[Dataset entries]
-- Opening Marker --

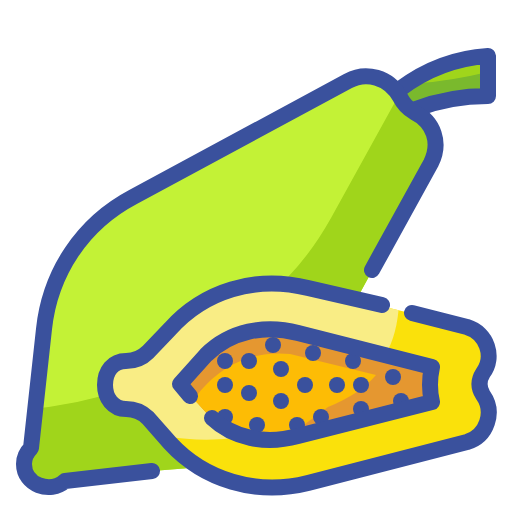
<!DOCTYPE html>
<html lang="en">
<head>
<meta charset="utf-8">
<title>Papaya</title>
<style>
:root {
  --outline: #3a519d;
  --skin: #c3f236;
  --skin-shade: #a0d51b;
  --stem-shade: #7ab92d;
  --flesh: #fae10b;
  --flesh-light: #f9ed85;
  --cavity: #e59730;
  --cavity-light: #fdbc05;
}
html, body { margin: 0; background: #fff; overflow: hidden; }
svg { display: block; width: 512px; height: 512px; }
.outline { fill: none; stroke: var(--outline); stroke-width: 16; stroke-linecap: round; stroke-linejoin: round; }
.seeds { fill: var(--outline); }
</style>
</head>
<body>
<svg viewBox="0 0 512 512" role="img" aria-label="Whole papaya with a halved papaya in front">
  <defs>
    <path id="fruit-shape" d="M348 81C366 71 389 77 400 97Q405 107 414 112C434 122 441 143 431 163L360 293L250 400L190 468L152 471L65 481C50 494 24 485 24 464Q24 455 31 448L44 329C50 273 82 224 133 197Z"/>
    <path id="half-shape" d="M126 361Q139 361 148 352L170 329C204 291 255 275 308 288L467 327C487 333 495 357 483 373Q476 384 483 395C495 412 487 436 467 442L308 483C256 496 204 480 170 443L148 418Q139 409 126 409C113 409 105 398 105 385C105 371 113 361 126 361Z"/>
    <path id="cavity-shape" d="M180 384L206 355C230 331 265 324 298 333L432 367Q428 385 432 402L298 436C265 445 233 438 211 418Z"/>
    <clipPath id="fruit-clip"><use href="#fruit-shape"/></clipPath>
    <clipPath id="half-clip"><use href="#half-shape"/></clipPath>
    <clipPath id="cavity-clip"><use href="#cavity-shape"/></clipPath>
    <circle id="seed" r="8"/>
  </defs>

  <g id="stem">
    <path fill="var(--skin-shade)" d="M400 89Q440 59 488 56V96Q450 96 416 109Z"/>
    <path fill="var(--stem-shade)" d="M400 94Q412 87 420 83Q450 81 488 72V96Q450 96 416 109Z"/>
    <path class="outline" d="M400 89Q440 59 488 56V96Q450 96 416 109"/>
  </g>

  <g id="whole-papaya">
    <use href="#fruit-shape" fill="var(--skin)"/>
    <g clip-path="url(#fruit-clip)" fill="var(--skin-shade)">
      <path d="M400 93L331 218Q312 252 288 277L300 340H460V90Z"/>
      <path d="M20 410Q75 406 125 389L210 500H10Z"/>
    </g>
    <path class="outline" d="M372 270L431 163C441 143 434 122 414 112Q405 107 400 97C389 77 366 71 348 81L133 197C82 224 50 273 44 329L31 448Q24 455 24 464C24 485 50 494 65 481L152 471"/>
  </g>

  <g id="halved-papaya">
    <use href="#half-shape" fill="var(--flesh)"/>
    <path clip-path="url(#half-clip)" fill="var(--flesh-light)" d="M90 270H398Q403 320 388 350L240 437Q205 443 165 436L90 430Z"/>
    <path class="outline" d="M412 313L467 327C487 333 495 357 483 373Q476 384 483 395C495 412 487 436 467 442L308 483C256 496 204 480 170 443L148 418Q139 409 126 409C113 409 105 398 105 385C105 371 113 361 126 361Q139 361 148 352L170 329C204 291 255 275 308 288L382 305"/>
    <use href="#cavity-shape" fill="var(--cavity)"/>
    <path clip-path="url(#cavity-clip)" fill="var(--cavity-light)" d="M190 405C215 367 250 350 290 354L376 375Q360 394 328 407L270 450H200Z"/>
    <path fill="var(--flesh-light)" d="M180 384L190 397L201 409L211 418L190 426L170 396Z"/>
    <g class="seeds">
      <use href="#seed" x="225" y="361"/>
      <use href="#seed" x="249" y="361"/>
      <use href="#seed" x="273" y="345"/>
      <use href="#seed" x="313" y="353"/>
      <use href="#seed" x="353" y="361"/>
      <use href="#seed" x="281" y="369"/>
      <use href="#seed" x="225" y="385"/>
      <use href="#seed" x="249" y="393"/>
      <use href="#seed" x="305" y="385"/>
      <use href="#seed" x="337" y="385"/>
      <use href="#seed" x="361" y="385"/>
      <use href="#seed" x="393" y="377"/>
      <use href="#seed" x="281" y="401"/>
      <use href="#seed" x="225" y="417"/>
      <use href="#seed" x="257" y="425"/>
      <use href="#seed" x="297" y="425"/>
      <use href="#seed" x="321" y="417"/>
      <use href="#seed" x="361" y="409"/>
      <use href="#seed" x="401" y="401"/>
    </g>
    <path class="outline" d="M190 396L180 384L206 355C230 331 265 324 298 333L432 367Q428 385 432 402L298 436C265 445 233 438 212 418"/>
  </g>
</svg>
</body>
</html>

-- Closing Marker --

* [Problem description] An exact reprint of every record is required, with the pictures omitted.

* [Task solution]
<!DOCTYPE html>
<html lang="en">
<head>
<meta charset="utf-8">
<title>Papaya</title>
<style>
:root {
  --outline: #3a519d;
  --skin: #c3f236;
  --skin-shade: #a0d51b;
  --stem-shade: #7ab92d;
  --flesh: #fae10b;
  --flesh-light: #f9ed85;
  --cavity: #e59730;
  --cavity-light: #fdbc05;
}
html, body { margin: 0; background: #fff; overflow: hidden; }
svg { display: block; width: 512px; height: 512px; }
.outline { fill: none; stroke: var(--outline); stroke-width: 16; stroke-linecap: round; stroke-linejoin: round; }
.seeds { fill: var(--outline); }
</style>
</head>
<body>
<svg viewBox="0 0 512 512" role="img" aria-label="Whole papaya with a halved papaya in front">
  <defs>
    <path id="fruit-shape" d="M348 81C366 71 389 77 400 97Q405 107 414 112C434 122 441 143 431 163L360 293L250 400L190 468L152 471L65 481C50 494 24 485 24 464Q24 455 31 448L44 329C50 273 82 224 133 197Z"/>
    <path id="half-shape" d="M126 361Q139 361 148 352L170 329C204 291 255 275 308 288L467 327C487 333 495 357 483 373Q476 384 483 395C495 412 487 436 467 442L308 483C256 496 204 480 170 443L148 418Q139 409 126 409C113 409 105 398 105 385C105 371 113 361 126 361Z"/>
    <path id="cavity-shape" d="M180 384L206 355C230 331 265 324 298 333L432 367Q428 385 432 402L298 436C265 445 233 438 211 418Z"/>
    <clipPath id="fruit-clip"><use href="#fruit-shape"/></clipPath>
    <clipPath id="half-clip"><use href="#half-shape"/></clipPath>
    <clipPath id="cavity-clip"><use href="#cavity-shape"/></clipPath>
    <circle id="seed" r="8"/>
  </defs>

  <g id="stem">
    <path fill="var(--skin-shade)" d="M400 89Q440 59 488 56V96Q450 96 416 109Z"/>
    <path fill="var(--stem-shade)" d="M400 94Q412 87 420 83Q450 81 488 72V96Q450 96 416 109Z"/>
    <path class="outline" d="M400 89Q440 59 488 56V96Q450 96 416 109"/>
  </g>

  <g id="whole-papaya">
    <use href="#fruit-shape" fill="var(--skin)"/>
    <g clip-path="url(#fruit-clip)" fill="var(--skin-shade)">
      <path d="M400 93L331 218Q312 252 288 277L300 340H460V90Z"/>
      <path d="M20 410Q75 406 125 389L210 500H10Z"/>
    </g>
    <path class="outline" d="M372 270L431 163C441 143 434 122 414 112Q405 107 400 97C389 77 366 71 348 81L133 197C82 224 50 273 44 329L31 448Q24 455 24 464C24 485 50 494 65 481L152 471"/>
  </g>

  <g id="halved-papaya">
    <use href="#half-shape" fill="var(--flesh)"/>
    <path clip-path="url(#half-clip)" fill="var(--flesh-light)" d="M90 270H398Q403 320 388 350L240 437Q205 443 165 436L90 430Z"/>
    <path class="outline" d="M412 313L467 327C487 333 495 357 483 373Q476 384 483 395C495 412 487 436 467 442L308 483C256 496 204 480 170 443L148 418Q139 409 126 409C113 409 105 398 105 385C105 371 113 361 126 361Q139 361 148 352L170 329C204 291 255 275 308 288L382 305"/>
    <use href="#cavity-shape" fill="var(--cavity)"/>
    <path clip-path="url(#cavity-clip)" fill="var(--cavity-light)" d="M190 405C215 367 250 350 290 354L376 375Q360 394 328 407L270 450H200Z"/>
    <path fill="var(--flesh-light)" d="M180 384L190 397L201 409L211 418L190 426L170 396Z"/>
    <g class="seeds">
      <use href="#seed" x="225" y="361"/>
      <use href="#seed" x="249" y="361"/>
      <use href="#seed" x="273" y="345"/>
      <use href="#seed" x="313" y="353"/>
      <use href="#seed" x="353" y="361"/>
      <use href="#seed" x="281" y="369"/>
      <use href="#seed" x="225" y="385"/>
      <use href="#seed" x="249" y="393"/>
      <use href="#seed" x="305" y="385"/>
      <use href="#seed" x="337" y="385"/>
      <use href="#seed" x="361" y="385"/>
      <use href="#seed" x="393" y="377"/>
      <use href="#seed" x="281" y="401"/>
      <use href="#seed" x="225" y="417"/>
      <use href="#seed" x="257" y="425"/>
      <use href="#seed" x="297" y="425"/>
      <use href="#seed" x="321" y="417"/>
      <use href="#seed" x="361" y="409"/>
      <use href="#seed" x="401" y="401"/>
    </g>
    <path class="outline" d="M190 396L180 384L206 355C230 331 265 324 298 333L432 367Q428 385 432 402L298 436C265 445 233 438 212 418"/>
  </g>
</svg>
</body>
</html>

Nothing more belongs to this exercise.